■ EXERCISE DATA:

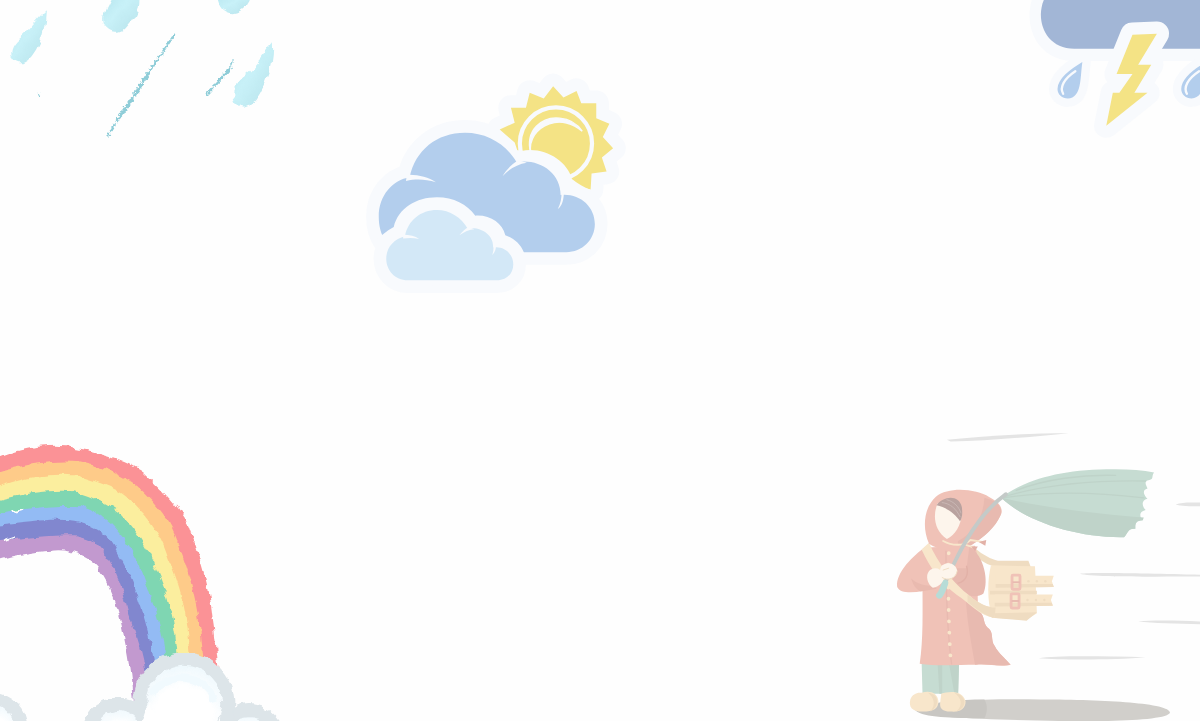
<!DOCTYPE html>
<html lang="en">
<head>
<meta charset="utf-8">
<title>Weather background</title>
<style>
:root{
  --paper:#fefefe; --halo:#f8fafd;
  --cloud:#b3ceed; --cloud-light:#d3e8f7; --storm:#a2b6d6; --drop:#b3ceed; --sun:#f4e385;
  --rain:#c2edf5; --rain-deep:#b3dfe8; --streak:#8fcdd8;
  --red:#fb9296; --orange:#fecb89; --yellow:#fbee9e; --green:#7fd6b2; --blue:#93bbf4; --indigo:#8187cf; --violet:#c299cf;
  --puff-edge:#dde5e9; --puff:#f1fafe;
  --coat:#f0c2b7; --coat-shade:#e8bab0; --coat-fold:#e2b1a7; --cream:#f8e6cb; --tan:#efdcc1; --skin:#fdf5ec;
  --hair:#b9a29f; --mint:#c6dcd2; --mint-shade:#bfd3c9; --handle:#c4cac8; --teal:#b7dcd7;
  --wind:#e4e4e4; --ground:#d1cfcb; --ground-deep:#c8c6c2;
}
html,body{margin:0;height:100%;overflow:hidden;background:var(--paper)}
.canvas{display:block;width:1200px;height:721px;background:var(--paper)}
.halo{fill:var(--halo);stroke:var(--halo);stroke-width:27;stroke-linejoin:round}
.gap{fill:var(--halo)}
.ring{fill:none;stroke:var(--halo);stroke-linecap:round}
.wind path{fill:var(--wind)}
.streaks path{fill:none;stroke:var(--streak);stroke-linecap:round}
.line{fill:none;stroke-linecap:round;stroke-linejoin:round}
</style>
</head>
<body>
<svg class="canvas" viewBox="0 0 1280 769" preserveAspectRatio="none" role="img" aria-label="Weather illustrations: rain, sun and clouds, thunderstorm, rainbow and a windy day">
<defs>
  <filter id="crayon" x="-5%" y="-5%" width="110%" height="110%">
    <feTurbulence type="fractalNoise" baseFrequency=".09" numOctaves="2" seed="4" result="grain"/>
    <feDisplacementMap in="SourceGraphic" in2="grain" scale="8" xChannelSelector="R" yChannelSelector="G"/>
    <feGaussianBlur stdDeviation=".6"/>
  </filter>
  <filter id="chalk" x="-20%" y="-20%" width="140%" height="140%">
    <feTurbulence type="fractalNoise" baseFrequency=".3" numOctaves="2" seed="9" result="grain"/>
    <feDisplacementMap in="SourceGraphic" in2="grain" scale="6" xChannelSelector="R" yChannelSelector="G"/>
  </filter>
  <linearGradient id="water" x1="0" y1="0" x2="1" y2="1">
    <stop offset="0" stop-color="#b6e5ee"/><stop offset=".45" stop-color="#c8f1f8"/><stop offset="1" stop-color="#b7e2ea"/>
  </linearGradient>
  <radialGradient id="puff-fill" cx=".5" cy=".65" r=".6">
    <stop offset=".55" stop-color="#fff"/><stop offset="1" stop-color="#edf8fd"/>
  </radialGradient>
  <path id="big-cloud" d="M439 269C412 269 404 250 404 231C404 208 419 192 437 189C443 160 466 141.500 496 141.500C520 141.500 540 154 551 173C575 169 598 184 598 208C618 206 634.500 220 634.500 239C634.500 256 621 269 604 269Z"/>
  <path id="small-cloud" d="M435 299C421 299 412 288 412 276C412 264 420 255 432 252C435 235 449 224 466 224C480 224 492 232 499 244C513 241 527 251 526 264C538 262 547.500 271 547.500 282C547.500 292 540 299 530 299Z"/>
  <path id="sun-rays" d="M590 92L601 104L615 97L620 110L636 110L636 126L650 132L643 146L654 158L642 168L647 183L631 185L630 202L606 196L560 185L549 152L533 138L549 131L545 115L561 115L565 99L580 105Z"/>
  <path id="bolt" d="M1208 37L1234 36L1214 69L1228 69L1210 99L1224 99L1180 134L1187 99L1194 99L1208 79L1191 79Z"/>
  <path id="storm-drop" d="M1154.500 66C1141 74 1128 84 1128 95C1128 101 1133 105 1139 105C1154 104 1152 84 1154.500 66Z"/>
  <g id="storm-drop-sticker">
    <use href="#storm-drop" class="halo" style="stroke-width:18"/>
    <use href="#storm-drop" fill="var(--drop)"/>
    <path class="ring" d="M1147 76C1135 84 1130 93 1134 100" stroke-width="2.500"/>
  </g>
  <g id="bag-strap">
    <path d="M1062 614L1124 614L1122 620L1124 626L1062 627Z" fill="var(--cream)"/>
    <path d="M1062 623L1123 623L1124 626L1062 627Z" fill="var(--tan)"/>
    <g fill="var(--tan)"><circle cx="1097" cy="620" r="1.300"/><circle cx="1106" cy="620" r="1.300"/><circle cx="1115" cy="620" r="1.300"/></g>
    <rect x="1079.500" y="613.500" width="8.500" height="15" rx="1" fill="none" stroke="var(--coat)" stroke-width="3"/>
    <path d="M1080 621H1088" stroke="var(--coat-shade)" stroke-width="2"/>
  </g>
</defs>

<g id="rain">
  <g filter="url(#crayon)" fill="url(#water)">
    <path d="M49 12C48 28 45 45 35 58C30 66 21 69 15 64C9 57 13 48 20 42C31 34 40 20 49 12Z"/>
    <path d="M121 -8L147 -8C150 8 143 21 134 30C127 37 115 34 111 26C107 15 116 5 121 -8Z"/>
    <path d="M231 -8L269 -8C267 4 259 13 248 14C239 14 232 6 231 -8Z"/>
    <path d="M291 46C293 66 285 88 274 105C267 114 257 117 251 109C246 99 250 89 260 81C274 70 282 58 291 46Z"/>
  </g>
  <g class="streaks" filter="url(#chalk)">
    <path d="M186 37L152 87" stroke-width="2.300" stroke-dasharray="13 2 6 3"/>
    <path d="M158 79L130 122" stroke-width="3.600" stroke-dasharray="9 4 14 4"/>
    <path d="M128 123L116 144" stroke-width="3" stroke-dasharray="7 5"/>
    <path d="M249 64L243 77" stroke-width="1.400" stroke-dasharray="4 3"/>
    <path d="M244 75L221 100" stroke-width="3.200" stroke-dasharray="12 3 7 4"/>
    <path d="M41 100L42 102" stroke-width="1.500"/>
  </g>
</g>

<g id="sun-and-clouds">
  <use href="#sun-rays" class="halo"/>
  <use href="#big-cloud" class="halo"/>
  <use href="#small-cloud" class="halo"/>
  <use href="#sun-rays" fill="var(--sun)"/>
  <circle class="ring" cx="593" cy="153" r="38.500" stroke-width="4.500"/>
  <path class="ring" d="M566 163C560 139 578 124 597 126C609 127 617 134 621 140C611 131 598 128 586 132C572 137 564 149 566 163Z" fill="var(--halo)" style="fill:var(--halo)" stroke-width="1.500"/>
  <path class="gap" d="M536 190C524 160 545 158 556 161C580 156 605 171 610 191C616 196 623 200 631 203L620 222L560 225Z"/>
  <use href="#big-cloud" fill="var(--cloud)"/>
  <path class="gap" d="M434 186.500C446 186 457 189 465 194.500C454 191 444 190.500 433 193Z"/>
  <path class="gap" d="M553 171C546 175 540 181 536 188C543 180 552 175 562 173.500Z"/>
  <path class="gap" d="M599 205C599 212 598 217 595 223C600 219 601 213 601.500 206Z"/>
  <path class="gap" d="M398 258C405 253 412 246 420 242C425 222 444 210.500 466 210.500C484 210.500 498 218 507 230C523 229 536 238 539 251C548 254 555 260 559 269.500L552 300L420 306Z"/>
  <use href="#small-cloud" fill="var(--cloud-light)"/>
  <path class="gap" d="M430 250.500C437 250.500 443 252 447 255C441 253.500 436 253.500 430 254.500ZM500 242C496 244 493 247 490 251C495 247 501 245 506 244.500ZM526 261C527 265 526 269 525 272C528 269 529 266 529 262Z"/>
</g>

<g id="thunderstorm">
  <path d="M1290 -10H1120C1104 10 1108 52 1146 52H1290Z" class="halo" style="stroke-width:26"/>
  <use href="#storm-drop-sticker"/>
  <use href="#storm-drop-sticker" x="132"/>
  <path d="M1290 -10H1120C1102 8 1108 52 1146 52H1290Z" fill="var(--storm)"/>
  <use href="#bolt" class="halo" style="stroke-width:26"/>
  <use href="#bolt" fill="var(--sun)"/>
</g>

<g id="rainbow" filter="url(#crayon)">
  <path fill="var(--red)" d="M-15 494C20 477 50 474 70 476C100 480 135 490 152 503C175 525 190 540 201 560C212 590 225 630 227 660C230 680 231 695 233 712L190 750H-15Z"/>
  <path fill="var(--orange)" d="M-15 508C30 493 60 491 85 493C110 498 133 508 147 519C170 540 185 560 190 580C205 620 213 650 218 712L190 750H-15Z"/>
  <path fill="var(--yellow)" d="M-15 524C30 506 60 505 80 507C110 515 130 523 140 535C165 560 173 575 180 597C195 630 200 660 204 705L185 750H-15Z"/>
  <path fill="var(--green)" d="M-15 537C30 524 60 522 78 524C100 530 120 540 131 550C150 570 160 590 166 605C180 635 187 665 190 705L180 750H-15Z"/>
  <path fill="var(--blue)" d="M-15 552C30 540 60 539 85 540C105 547 117 556 125 566C145 590 150 605 155 620C165 650 175 675 178 715L175 750H-15Z"/>
  <path fill="var(--indigo)" d="M-15 561C30 556 55 553 75 555C98 558 110 568 117 575C133 600 140 615 145 632C155 660 163 690 166 720V750H-15Z"/>
  <path fill="var(--violet)" d="M-15 577C30 574 60 570 80 571C98 574 105 580 112 590C125 610 130 625 136 650C147 680 153 700 156 720V750H-15Z"/>
  <path fill="var(--paper)" d="M-15 601C15 592 40 588 62 587C80 587 95 595 105 606C118 625 125 645 130 668C137 700 140 720 142 752H-15Z"/>
  <path d="M13 545L26 543M6 576L15 573" stroke="var(--paper)" stroke-width="2" stroke-linecap="round"/>
</g>

<g id="rainbow-clouds" filter="url(#crayon)" fill="url(#puff-fill)" stroke="var(--puff-edge)" stroke-width="14">
  <circle cx="-8" cy="776" r="30"/>
  <circle cx="266" cy="788" r="30"/>
  <circle cx="196" cy="750" r="47"/>
  <circle cx="126" cy="783" r="32"/>
  <path d="M160 747C168 785 220 790 235 765L231 790H140L154 765Z" fill="#fff" stroke="none"/>
  <path d="M162 742C170 718 218 714 229 748" fill="none" stroke="var(--puff)" stroke-width="8"/>
</g>

<g id="windy-day">
  <g class="wind">
    <path d="M1010 469C1050 465 1095 462 1140 462C1100 466 1055 470 1014 471Z"/>
    <path d="M1254 538C1262 535 1272 536 1285 536V540C1272 540 1260 540 1254 538Z"/>
    <path d="M1152 612C1165 610 1230 612 1285 613V615C1240 615 1165 616 1152 612Z"/>
    <path d="M1214 663C1230 661 1260 662 1285 663V666C1260 665 1230 665 1214 663Z"/>
    <path d="M1108 702C1125 699 1180 700 1222 701C1190 704 1130 704 1108 702Z"/>
  </g>
  <path fill="var(--ground)" d="M975 757C1000 746 1060 745 1110 746C1180 746 1248 750 1248 760C1246 768 1190 770 1130 769C1060 767 990 767 975 757Z"/>
  <path fill="var(--ground-deep)" d="M977 758C990 748 1025 746 1050 746C1054 752 1053 761 1050 766C1015 766 985 765 977 758Z"/>

  <g id="backpack">
    <path class="line" d="M1036 586C1048 597 1060 602 1074 604" stroke="var(--tan)" stroke-width="7"/>
    <path fill="var(--tan)" d="M1060 598H1097L1100 606H1062Z"/>
    <path fill="var(--cream)" d="M1057 603L1104 604L1106 654L1095 661L1058 659C1053 640 1053 620 1057 603Z"/>
    <path fill="var(--tan)" d="M1056 630H1106V634H1056ZM1057 654L1106 653L1095 662L1058 659Z"/>
    <use href="#bag-strap"/>
    <use href="#bag-strap" x="-1" y="20"/>
  </g>

  <g id="legs">
    <path fill="var(--mint)" d="M983 704H1023L1022 740H984Z"/>
    <path fill="var(--mint-shade)" d="M1000 706H1005V740H1002ZM1012 706H1023L1022 740H1018Z"/>
    <path fill="var(--cream)" d="M983 739C992 736 1000 739 1001 748C1001 756 996 759 984 759C973 759 969 754 971 746C973 740 979 738 983 739ZM1004 740C1012 737 1027 736 1030 748C1030 756 1024 760 1014 759C1004 759 1002 755 1003 748Z"/>
    <path fill="var(--tan)" d="M990 739C1002 740 1003 754 992 759C999 752 996 744 990 739ZM1018 739C1031 741 1033 755 1020 759C1028 752 1025 744 1018 739Z"/>
  </g>

  <g id="raincoat">
    <path fill="var(--coat)" d="M987 584L1040 582C1046 600 1041 630 1044 652C1051 656 1048 664 1053 669C1061 674 1056 683 1061 689C1065 697 1073 703 1078 709C1068 712 1055 708 1042 709C1022 709 1000 711 981 708C985 682 984 650 984 622Z"/>
    <path fill="var(--coat-shade)" d="M1030 628L1044 652C1051 656 1048 664 1053 669C1061 674 1056 683 1061 689C1065 697 1073 703 1078 709C1064 711 1052 707 1040 709C1035 680 1030 655 1030 628Z"/>
    <path class="line" d="M1009 588C1009 630 1010 670 1015 708" stroke="var(--coat-shade)" stroke-width="1.500"/>
    <path class="line" d="M1012 590C1011 630 1012 670 1014 704" stroke="var(--cream)" stroke-width="4" stroke-dasharray=".1 12"/>
    <path fill="var(--coat)" d="M989 582C974 592 955 611 957 626C961 635 981 632 1000 627L994 608Z"/>
    <path fill="var(--coat-fold)" d="M982 631C977 628 974 624 972 617C978 623 986 625 996 625L999 628Z" opacity=".5"/>
    <path fill="var(--coat-shade)" d="M1034 583C1050 593 1055 620 1049 633C1040 640 1024 633 1014 624L1020 606L1031 606Z"/>
    <path class="line" d="M1031 604C1034 614 1029 620 1022 622" stroke="var(--coat-fold)" stroke-width="1.500"/>
    <path fill="var(--cream)" d="M983 586L991 579C1000 600 1016 622 1035 636C1044 644 1053 648 1062 648L1061 659C1045 657 1035 644 1020 634C1004 622 992 606 983 586Z"/>
    <path fill="var(--tan)" d="M1032 634C1043 643 1053 648 1062 648L1061 659C1050 657 1041 649 1032 642Z"/>
  </g>

  <g id="hood-and-face">
    <path fill="var(--coat)" d="M991 580C983 562 986 541 998 530C1013 518 1042 522 1055 530C1065 535 1070 541 1068 548C1062 562 1050 572 1037 581C1022 590 1003 588 991 580Z"/>
    <path fill="var(--coat-shade)" d="M1050 531C1063 534 1071 542 1067 550C1061 563 1050 573 1036 581C1028 585 1020 582 1022 577C1039 568 1049 551 1050 531Z"/>
    <path fill="var(--skin)" d="M1000 537C995 549 996 566 1010 575C1019 571 1025 560 1026 548L1014 533Z"/>
    <path fill="var(--hair)" d="M999 539C1006 529 1023 527 1026 541C1027 549 1026 553 1024 556C1019 548 1009 541 999 539Z"/>
    <path class="line" d="M1005 536C1014 537 1020 543 1024 551M1010 533C1018 535 1023 541 1025 547" stroke="#cab7b4" stroke-width="1"/>
    <path class="line" d="M1006 577C1015 582 1028 583 1035 576L1048 578M1027 580L1039 584" stroke="var(--cream)" stroke-width="2"/>
    <path fill="var(--coat-fold)" d="M1044 578L1052 576L1051 582ZM1036 583L1043 583L1040 588Z"/>
  </g>

  <g id="umbrella">
    <path fill="var(--mint)" d="M1068 531C1090 513 1130 501 1180 500.500C1200 500 1217 501 1231 504C1228 508 1231 511 1226 512C1219 513 1223 518 1224 521C1217 523 1221 529 1224 532C1216 534 1219 541 1222 544C1214 546 1216 552 1219 555C1210 555 1211 561 1211 564C1203 563 1203 569 1199 573C1150 574 1095 557 1068 531Z"/>
    <path fill="var(--mint-shade)" d="M1068 531C1110 541 1170 548 1220 552L1219 555C1210 555 1211 561 1211 564C1203 563 1203 569 1199 573C1150 574 1095 557 1068 531Z"/>
    <path class="line" d="M1070 530C1110 518 1165 512 1222 513M1070 531C1115 524 1170 525 1220 531M1084 523C1115 511 1155 506 1190 507" stroke="var(--mint-shade)" stroke-width="1.500"/>
    <path class="line" d="M1073 527C1046 546 1026 580 1008 622" stroke="var(--handle)" stroke-width="4"/>
    <path class="line" d="M1008 622C1006 628 1005 632 1002 635" stroke="var(--teal)" stroke-width="7"/>
  </g>

  <g id="hands" fill="var(--skin)">
    <path d="M991 609C996 604 1003 606 1007 612C1009 619 1002 626 995 627C989 623 987 614 991 609Z"/>
    <path d="M1005 603C1012 598 1020 602 1021 609C1020 617 1011 620 1005 616C1002 612 1002 606 1005 603Z"/>
    <path class="line" d="M1005 616C1011 620 1020 617 1021 609M1006 608L1012 606" stroke="var(--tan)" stroke-width="1"/>
  </g>
</g>
</svg>
</body>
</html>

■ WHAT THIS TASK INVOLVES:
Copy every line above in which the string "linecap" shows up.

■ ANSWER SPACE:
.ring{fill:none;stroke:var(--halo);stroke-linecap:round}
.streaks path{fill:none;stroke:var(--streak);stroke-linecap:round}
.line{fill:none;stroke-linecap:round;stroke-linejoin:round}
  <path d="M13 545L26 543M6 576L15 573" stroke="var(--paper)" stroke-width="2" stroke-linecap="round"/>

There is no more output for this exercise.